The 2024 legislative session is upon us, squeezing itself between a special session for redistricting and the coming election season. But while every session of the General Assembly – like every election – is billed as consequential, this time the hype could be right.
Emphasis on “could.” These issues will make or break it:
Promise Scholarship Act: Other states have been diving into universal school choice. This bill would let Georgia dip its toe into those waters.
Commonly, if erroneously, referred to as the “voucher bill,” this legislation would give families far more freedom over the use of tax dollars allocated for their children’s education. Promise Scholarships could be used far more flexibly than a traditional voucher: for private school expenses, homeschooling expenses, virtual classes, tutoring, certain education-related therapies and more.
Eventually, entrepreneurs might offer new ways for students to personalize their education by purchasing classes from various sources. This could include entrepreneurially minded public schools: There’s no reason they couldn’t sell individual classes to students who might otherwise miss out on band or AP physics – and who might also want access to sports and other extracurricular activities.
Consumers of other goods and services enjoy far more choices, variety and innovation. Georgia lawmakers can give students the same opportunities by creating Promise Scholarships.
Certificate of Need repeal: CON puts bureaucrats and would-be competitors in charge of deciding whether many new healthcare facilities and services can be opened. That’s unacceptable, given that numerous parts of our state lack nearby access to hospitals, surgery centers, imaging technology and other crucial services.The state Senate last year passed a limited repeal of CON laws for rural areas, but the House didn’t act on it. Both chambers spent the summer examining the issue further. The Senate study committee concluded that Georgia needs full CON repeal, but their counterparts in the House weren’t so conclusive. It’s unclear what, if anything, the House is willing to do regarding this anticompetitive law.
What is clear is that Georgians will continue to lack access to affordable healthcare as long as CON laws remain in place.
Medicaid expansion: Media reports indicate the House may backtrack on its decade-plus position against expanding Medicaid as allowed under Obamacare. If so, it would represent a strange and sudden turn of events, and not a welcome one.
The same problems posed by Medicaid expansion still apply, 14 years after Congress passed Obamacare. It’s an expensive way of providing insurance to people able to work, and it doesn’t necessarily improve their access to care because a large share of physicians don’t accept Medicaid. (Why? Because they lose money on those patients, the kind of thing that doesn’t get better with volume.) If anything, those problems are worse today after dozens of states expanded Medicaid and found it more expensive than they anticipated. Meanwhile, Georgia’s physician shortage has only grown. This still isn’t the answer.
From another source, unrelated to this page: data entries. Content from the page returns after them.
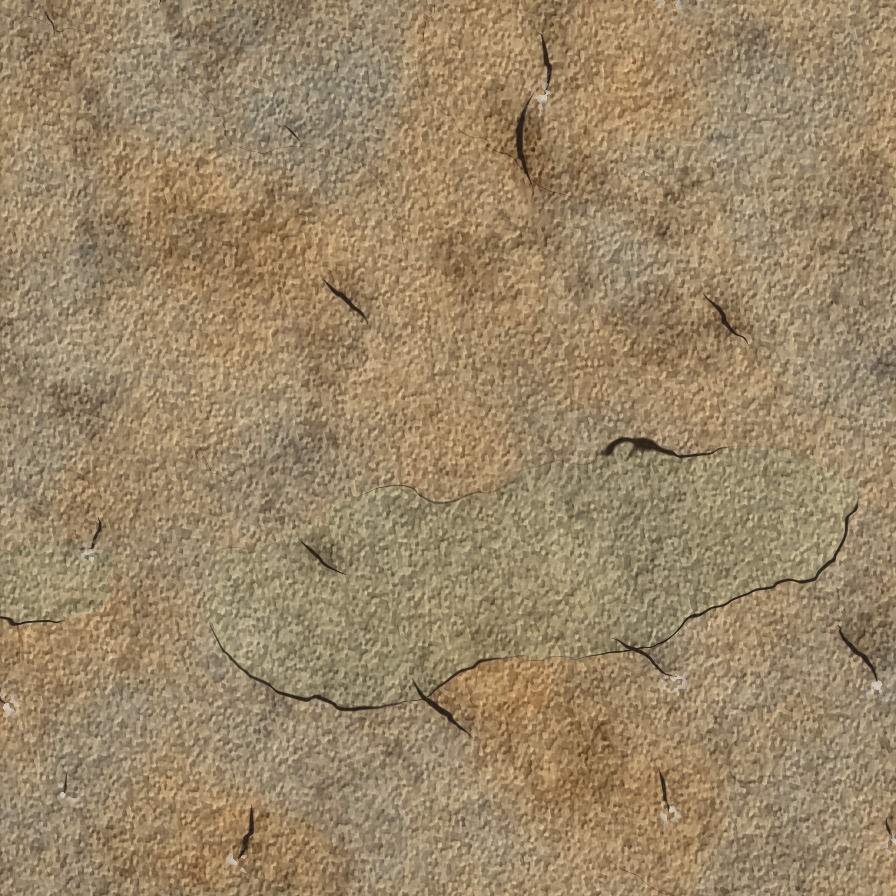
This texture is drawn by a Shadertoy shader. Its source:

```glsl
#define ROCK vec3(0.632, 0.545, 0.420)
#define TONE vec3(1.0, 0.95, 0.80)
#define RUST vec3(0.07, -0.005, -0.07)
#define OLIVE vec3(-0.035, 0.004, 0.004)
#define CREVICE vec3(0.13, 0.10, 0.075)
#define MINERAL vec3(0.86, 0.84, 0.80)
#define GRAIN_SCALE vec2(270.0, 215.0)
#define GRAIN_CONTRAST 0.20
#define RELIEF 0.14
#define CRACK_GRID 5.0
#define CRACK_WIDTH 0.0036
#define SOFTNESS 0.0011

vec3 hash3(vec2 p) {
    vec3 q = fract(p.xyx * vec3(0.1031, 0.1030, 0.0973));
    q += dot(q, q.yxz + 33.33);
    return fract((q.xxy + q.yzz) * q.zyx);
}

// Smooth cellular noise: random values blended around scattered points
float cells(vec2 p) {
    vec2 cell = floor(p), local = p - cell;
    float sum = 0.0, total = 0.0;
    for (int y = -1; y <= 1; y++)
    for (int x = -1; x <= 1; x++) {
        vec2 offset = vec2(x, y);
        vec3 h = hash3(cell + offset);
        vec2 d = offset + h.xy - local;
        float weight = exp(-7.0 * dot(d, d));
        sum += weight * h.z;
        total += weight;
    }
    return sum / total - 0.5;
}

float layers(vec2 p) {
    float sum = 0.0, amplitude = 1.0;
    for (int i = 0; i < 4; i++) {
        sum += amplitude * cells(p);
        p = mat2(1.6, 1.2, -1.2, 1.6) * p + 17.3;
        amplitude *= 0.55;
    }
    return sum;
}

// Signed distance to the worn slab and the small patch beside it
float slabDistance(vec2 p) {
    vec2 start = vec2(0.33, 0.305), axis = vec2(0.53, 0.12);
    float h = clamp(dot(p - start, axis) / dot(axis, axis), 0.0, 1.0);
    float slab = length(p - start - axis * h) - 0.083 - 0.03 * sin(3.1416 * h);
    float islet = length((p - vec2(0.05, 0.345)) * vec2(1.0, 1.3)) - 0.088;
    return min(slab, islet);
}

// Scattered short cracks: x = line, y = dark hollow, z = mineral cluster
vec3 scatteredCracks(vec2 p) {
    vec3 result = vec3(0.0);
    vec2 home = floor(p * CRACK_GRID);
    for (int y = -1; y <= 1; y++)
    for (int x = -1; x <= 1; x++) {
        vec2 cell = home + vec2(x, y);
        vec3 place = hash3(cell + 41.0), form = hash3(cell + 87.0);
        if (place.z < 0.35) continue;
        float size = mix(0.012, 0.055, form.x * form.x);
        float angle = mix(-1.9, -0.4, form.y);
        float c = cos(angle), s = sin(angle);
        vec2 q = mat2(c, -s, s, c) * (p - (cell + place.xy) / CRACK_GRID);
        q.y += (form.z - 0.5) * 10.0 * (q.x * q.x);
        float along = q.x / size;
        float width = CRACK_WIDTH * (1.0 - along * along) * (0.25 + 0.6 * form.x);
        float line = 1.0 - smoothstep(width - SOFTNESS, width + SOFTNESS, abs(q.y));
        vec2 hollow = vec2(along * 0.85, (q.y - 0.009) / 0.017);
        vec2 cluster = (q - vec2(size, 0.0)) / 0.015;
        result = max(result, vec3(line * step(abs(along), 1.0),
            exp(-dot(hollow, hollow)),
            step(0.62, form.z) * exp(-dot(cluster, cluster))));
    }
    return result;
}

void mainImage(out vec4 fragColor, in vec2 fragCoord) {
    vec2 uv = fragCoord / iResolution.y;
    vec2 wander = vec2(cells(uv * 8.0), cells(uv * 8.0 + 31.0));
    vec2 jag = vec2(cells(uv * 45.0 + 5.0), cells(uv * 45.0 + 63.0));
    vec2 warped = uv + 0.07 * wander + 0.010 * jag;

    // Sandy grain, small bumps and broad mottling
    vec2 grainPos = uv * GRAIN_SCALE;
    float grain = cells(grainPos);
    float shade = grain - cells(grainPos + vec2(0.55, -0.5));
    float bumps = layers(uv * 38.0) - layers(uv * 38.0 + vec2(0.22, -0.2));
    float mottle = layers(uv * 9.0 + 11.0);
    float tone = GRAIN_CONTRAST * grain + RELIEF * shade + 0.06 * bumps + 0.055 * mottle;

    // Dark stains and pits
    float stain = smoothstep(0.18, 0.45, cells(warped * 12.0 + 52.0) + 0.25 * jag.x);
    float pit = smoothstep(0.36, 0.46, cells(uv * 62.0 + 19.0));
    tone -= 0.09 * stain + 0.07 * pit;

    // Slab tint, with a broken crack and pale rim along its border
    float edge = slabDistance(warped);
    float inside = 1.0 - smoothstep(-0.004, 0.004, edge);
    float broken = smoothstep(-0.12, 0.22, cells(uv * 9.0 + 77.0));
    float rimWidth = 0.0019 * broken;
    float rim = 1.0 - smoothstep(rimWidth - SOFTNESS, rimWidth + SOFTNESS, abs(edge));
    rim *= 0.35 + 0.65 * broken;
    float ledge = inside * exp(edge / 0.012);
    tone += ledge * (0.05 - 0.12 * smoothstep(-0.1, 0.25, wander.y));

    // Hairline veins and scattered cracks
    float vein = 1.0 - smoothstep(0.0, 0.007, abs(cells(warped * 5.0 + 23.0)));
    vein *= smoothstep(0.08, 0.3, cells(uv * 7.0 + 90.0)) * (1.0 - inside);
    vec3 cracks = scatteredCracks(uv + 0.014 * wander + 0.009 * jag);
    tone -= 0.13 * cracks.y * (0.7 + mottle) + 0.14 * vein;

    vec3 color = ROCK + TONE * tone;
    color += RUST * layers(uv * 5.0 + 44.0) * (1.0 - 0.7 * inside) + OLIVE * inside;
    color = mix(color, CREVICE, 0.9 * max(rim, cracks.x));
    float speck = cracks.z * smoothstep(0.08, 0.25, cells(uv * 190.0 + 7.0));
    color = mix(color, MINERAL, 0.85 * speck);
    fragColor = vec4(clamp(color, 0.0, 1.0), 1.0);
}
```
Tax reform: Wouldn’t it be lovely to have an issue where the question is not whether to do the right thing, but how quickly to do it? We do, and it’s tax reform.
In 2022, the General Assembly passed – in overwhelmingly bipartisan fashion – a bill to flatten Georgia’s income tax brackets to a single rate, lower that rate over time to 4.99%, and exempt more of Georgians’ income from the tax. All in all, it’s the rate tax measure that saves everyone money. It takes effect this year, with the first rate cut taking it from 5.75% to 5.49%.
Since then, tax revenues have soared. Gov. Brian Kemp and legislative leaders have already signaled their intention to lower the rate to 5.39% this year, a year earlier than scheduled. They can go faster, thanks to some responsible budgeting in recent years. And they should go faster, to keep from falling behind other states that are also cutting taxes.
All of this “could” result in one of the most significant sessions in years. Or it “could” not. We’ll find out over the next two to three months.